= Beginning of Section =

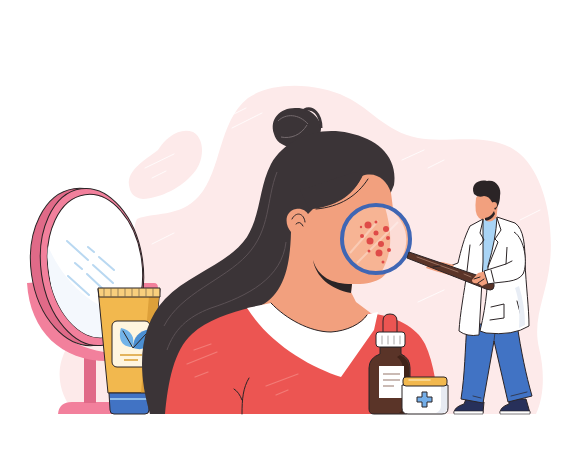
<!DOCTYPE html>
<html lang="en">
<head>
<meta charset="utf-8">
<title>Skin check illustration</title>
<style>
:root{--paper:#fff;--blush:#fdeaea;--hair:#3b3437;--ink:#2b2426;--skin:#f2a07e;--skin-light:#f7b494;--red:#ec5552;--red-dark:#d8413f;--blue:#3f66b4;--trouser:#4173c4;--navy:#27305a;--sky:#a9d4f5;--pink:#f2809c;--pink-dark:#e06a88;--gold:#f2b84e;--brown:#5a3428;--glass:#dcebfa}
html,body{margin:0;padding:0;background:var(--paper);overflow:hidden}
.artwork{display:block;width:570px;height:450px}
.line{fill:none;stroke:var(--ink);stroke-width:1;stroke-linecap:round;stroke-linejoin:round}
.outlined{stroke:var(--ink);stroke-width:1;stroke-linejoin:round}
.blush{fill:var(--blush)}
.hair{fill:var(--hair)}
.skin{fill:var(--skin)}
.red{fill:var(--red)}
.white{fill:var(--paper)}
.glint{fill:none;stroke:var(--paper);stroke-width:1;stroke-linecap:round;opacity:.8}
</style>
</head>
<body>
<svg class="artwork" viewBox="0 0 570 450" role="img" aria-label="A doctor examines a woman's skin through a large magnifying glass, beside a mirror and skin care products">
<defs>
<clipPath id="mirror-opening"><ellipse cx="95" cy="266" rx="47" ry="72" transform="rotate(-8 95 266)"/></clipPath>
</defs>

<g id="backdrop">
<path class="blush" d="M76 414C58 395 54 368 68 346C86 318 124 304 134 270C140 248 130 232 137 219C152 212 180 218 199 196C222 170 218 122 248 98C272 81 318 83 346 97C372 109 384 131 418 138C448 144 492 130 520 154C544 175 554 222 550 262C547 294 532 318 539 348C545 372 544 397 536 414Z"/>
<path class="blush" d="M129 185C127 170 145 160 158 150C166 137 180 127 193 132C204 138 205 157 196 170C183 188 160 198 143 199C134 198 130 193 129 185Z"/>
<path class="glint" d="M145 168L174 154M152 178L166 171M226 118L246 108M232 128L262 113M402 160L424 150M428 168L444 160M418 302L444 290M540 210L520 220M152 244L174 233"/>
</g>

<g id="mirror">
<path d="M58 414Q59 402 72 402H108Q119 402 120 414Z" fill="var(--pink)"/>
<path d="M84 355H96V403H84Z" fill="var(--pink-dark)"/>
<path d="M27 283L41 282C43 320 62 345 104 352L107 361C62 361 30 332 27 283Z" fill="var(--pink)"/>
<path d="M133 283H154Q158 283 158 288H140Z" fill="var(--pink)"/>
<ellipse class="outlined" cx="85" cy="267" rx="54" ry="79" transform="rotate(-8 85 267)" fill="var(--pink-dark)"/>
<ellipse class="outlined" cx="92" cy="267" rx="51" ry="79" transform="rotate(-8 92 267)" fill="var(--pink)"/>
<ellipse class="outlined" cx="95" cy="266" rx="47" ry="72" transform="rotate(-8 95 266)" fill="#fff"/>
<g clip-path="url(#mirror-opening)">
<path d="M44 236C60 280 92 313 142 318V350H60Z" fill="#f4f8fd"/>
<path d="M67 241L88 260M93 265L113 283M75 263L82 269M87 274L104 290M88 247L94 252M99 257L114 270M68 276L89 295" fill="none" stroke="#b9d8f1" stroke-width="2" stroke-linecap="round"/>
</g>
</g>

<g id="cream-tube">
<path class="outlined" d="M98 289H160L149 393H108Z" fill="var(--gold)"/>
<path d="M149 296H159L149 393H141Z" fill="#dda03a"/>
<path class="outlined" d="M98 288H160V297H99Z" fill="#f8cf7d"/>
<path class="line" d="M104 289V296M111 289V296M118 289V296M125 289V296M132 289V296M139 289V296M146 289V296M153 289V296" opacity=".45"/>
<rect class="outlined" x="112" y="321" width="38" height="46" rx="5" fill="#fff5df"/>
<path d="M132 347C121 347 118 338 121 328C131 330 136 338 132 347Z" fill="#72b3e8"/>
<path d="M133 348C133 337 139 331 150 329V346Q142 351 133 348Z" fill="#4b8fd2"/>
<path class="line" d="M123 331L133 348L146 334" stroke-width=".7"/>
<path d="M120 355H142M124 360H138" stroke="#e3b45e" stroke-width="2"/>
<path class="outlined" d="M109 393H149V410Q149 414 145 414H114Q110 414 110 410Z" fill="var(--trouser)"/>
<path d="M110 399H149" stroke="var(--sky)" stroke-width="1.5"/>
</g>

<g id="woman">
<path class="hair" d="M274 134C269 119 280 108 295 108C308 107 320 116 321 128C321 133 319 137 316 139L289 147C281 145 276 141 274 134Z"/>
<path d="M304 110C313 106 321 114 321 128" fill="none" stroke="var(--hair)" stroke-width="3"/>
<path d="M278 121C286 113 299 114 308 124M281 137C291 139 301 135 307 125" fill="none" stroke="#756b6e" stroke-width="1"/>
<path class="hair" d="M394 185C398 157 378 139 349 133C318 126 286 138 271 164C259 187 261 214 247 237C229 264 190 273 165 299C140 326 136 367 150 414H172L226 342L292 318L340 230L386 204Z"/>
<path class="skin" d="M291 232C284 224 285 211 296 209C302 208 306 211 308 214L313 209C340 205 354 194 362 176C376 171 387 180 391 193C393 208 397 235 393 257C390 277 377 285 352 284L351 292L356 302L372 314L346 360L253 309C279 300 290 277 291 232Z"/>
<path class="hair" d="M309 209C335 204 355 193 363 175L355 172L300 190Z"/>
<path class="line" d="M316 209C340 207 357 196 368 179M292 219C296 211 304 213 305 222M296 224Q300 220 303 226"/>
<path d="M313 260C318 277 332 284 352 284L351 293C330 289 316 277 313 260Z" fill="var(--ink)"/>
<path d="M277 172C266 200 271 229 247 255C224 280 181 293 164 326M286 242C282 278 248 296 211 308C187 317 174 330 167 350" fill="none" stroke="#5b5155" stroke-width="1"/>
<path class="red" d="M165 414C168 382 174 350 192 334C207 320 229 313 253 307L342 359L369 313C395 316 417 327 425 344C434 363 438 391 438 414Z"/>
<path class="white" d="M247 308L271 303C286 319 310 332 331 332C347 331 362 324 368 314L378 312L374 330L341 377C310 367 270 344 247 308Z"/>
<path class="line" d="M271 303C286 319 310 332 331 332C347 331 361 324 367 315" stroke="#e48f70"/>
<path class="line" d="M249 378C243 388 242 399 242 414M242 400Q239 392 234 389"/>
<path d="M194 350L211 344M187 364L217 352M195 377L208 372M266 386L298 374M276 395L288 390" fill="none" stroke="#f37c77" stroke-width="1.2" stroke-linecap="round"/>
</g>

<g id="serum-bottle">
<path class="outlined" d="M383 334V321Q383 314 390 314Q397 314 397 321V334Z" fill="var(--red)"/>
<path class="outlined" d="M380 347H401V354Q410 358 410 368V409Q410 414 405 414H374Q369 414 369 409V368Q369 358 380 354Z" fill="var(--brown)"/>
<path d="M400 355Q409 359 409 368V409Q409 413 405 413H399Q403 411 403 405V370Q403 361 397 357Z" fill="#402319"/>
<rect class="outlined" x="376" y="332" width="29" height="15" rx="3" fill="#fff"/>
<path class="line" d="M382 336V344M388 336V344M394 336V344M400 336V344" opacity=".4"/>
<rect x="379" y="366" width="25" height="32" fill="#fff"/>
<path d="M383 374H400M383 380H400M383 386H394" stroke="#b9a49c" stroke-width="1.5"/>
</g>

<g id="ointment-jar">
<path class="outlined" d="M402 385H448V408Q448 414 442 414H408Q402 414 402 408Z" fill="#fff"/>
<path d="M441 386H447V408Q447 413 442 413H436Q441 411 441 405Z" fill="#e7eaf2"/>
<rect class="outlined" x="403" y="377" width="44" height="9" rx="3" fill="var(--gold)"/>
<path d="M409 380H430" stroke="#fae0a7" stroke-width="1.5" stroke-linecap="round"/>
<path class="outlined" d="M422 392H427V397H432V402H427V407H422V402H417V397H422Z" fill="#74aee8" stroke-width=".7"/>
</g>

<g id="doctor">
<path class="outlined" d="M466 399L484 402L483 413H454Q454 407 464 404Z" fill="var(--navy)"/>
<path class="outlined" d="M509 399L526 399L530 413H500Q500 407 509 404Z" fill="var(--navy)"/>
<path d="M454 411H483V414H454ZM500 411H530V414H500Z" fill="#fff" stroke="var(--ink)" stroke-width=".6"/>
<path class="outlined" d="M467 324H517C521 351 526 375 532 396L508 402L494 341L483 403L461 399C465 374 465 349 467 324Z" fill="var(--trouser)"/>
<path class="line" d="M494 341L495 332M473 396L481 398M511 396L527 392" opacity=".7"/>
<path class="skin" d="M476 198Q474 214 479 218Q483 221 485 219V228L495 231L498 203L492 192L480 192Z"/>
<path d="M485 218Q491 217 494 211L495 214Q492 220 485 221Z" fill="var(--ink)"/>
<path d="M474 194C470 184 479 179 487 181C496 179 502 188 500 196C500 202 498 207 495 210L492 202Q489 196 484 196Q478 198 474 194Z" fill="var(--ink)"/>
<circle class="skin" cx="494" cy="205" r="3"/>
<path d="M481 222L485 220Q490 224 496 218L506 224L499 270L477 272Z" fill="var(--sky)"/>
<path class="outlined" d="M483 219L470 226C464 238 461 250 458 263L450 266L453 276L467 272C464 293 460 314 459 331Q467 337 479 335L483 262Z" fill="#fff"/>
<path class="outlined" d="M497 217L515 223C524 229 525 246 525 262C526 286 529 308 529 326Q513 336 486 333L480 331C487 302 488 280 488 266Q496 239 497 217Z" fill="#fff"/>
<path class="line" d="M497 218L501 230L495 239L498 242L488 267M483 220L480 233L484 240L480 245M470 245L467 271M491 307L504 304V318L490 320M517 301L521 316"/>
<path d="M519 286C523 299 525 312 525 325L519 328C520 313 519 299 515 288Z" fill="#e8edf5"/>
</g>

<g id="magnifying-glass">
<circle cx="376" cy="239" r="34" fill="var(--skin-light)"/>
<path d="M393 211C407 225 411 241 400 262Q392 270 382 271C393 251 392 232 385 207Z" fill="#fcdcd6"/>
<path d="M350 253L378 221M357 263L398 222" fill="none" stroke="#fff" stroke-width="2" opacity=".3"/>
<g fill="#df4b48">
<circle cx="368" cy="225" r="3.5"/><circle cx="376" cy="233" r="2.5"/><circle cx="386" cy="229" r="3"/><circle cx="370" cy="241" r="3.5"/><circle cx="381" cy="244" r="3"/><circle cx="388" cy="238" r="2"/><circle cx="379" cy="253" r="3.5"/><circle cx="362" cy="236" r="2"/><circle cx="376" cy="222" r="1.5"/><circle cx="389" cy="250" r="2"/><circle cx="369" cy="251" r="1.5"/><circle cx="361" cy="227" r="1.2"/><circle cx="383" cy="262" r="1.5"/>
</g>
<circle cx="376" cy="239" r="34" fill="none" stroke="var(--blue)" stroke-width="4"/>
<path class="skin" d="M454 265L442 262L428 264L426 268L435 271L449 275Z"/>
<path class="outlined" d="M409 252L491 280Q496 284 493 289Q491 291 486 289L407 258Z" fill="var(--brown)"/>
<path d="M417 257L458 272M464 274L471 277" fill="none" stroke="#98705f" stroke-width="1" stroke-linecap="round"/>
<path class="skin" d="M486 271L478 273L472 280Q472 284 478 283L482 286L492 281Z"/>
<path class="line" d="M474 279L480 277M478 283L484 279M433 267L440 266" stroke-width=".7"/>
</g>

<g id="doctor-sleeve">
<path class="outlined" d="M514 232C525 239 528 264 523 274C517 283 503 281 488 284L484 271L506 264L507 247" fill="#fff"/>
<path class="line" d="M506 264L512 261M491 270L494 282"/>
</g>
</svg>
</body>
</html>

= End of Section =

= WHAT IS NEEDED =
Look through the listing, and copy each line that contains the word "glass".

= WRITTEN SOLUTION =
:root{--paper:#fff;--blush:#fdeaea;--hair:#3b3437;--ink:#2b2426;--skin:#f2a07e;--skin-light:#f7b494;--red:#ec5552;--red-dark:#d8413f;--blue:#3f66b4;--trouser:#4173c4;--navy:#27305a;--sky:#a9d4f5;--pink:#f2809c;--pink-dark:#e06a88;--gold:#f2b84e;--brown:#5a3428;--glass:#dcebfa}
<svg class="artwork" viewBox="0 0 570 450" role="img" aria-label="A doctor examines a woman's skin through a large magnifying glass, beside a mirror and skin care products">
<g id="magnifying-glass">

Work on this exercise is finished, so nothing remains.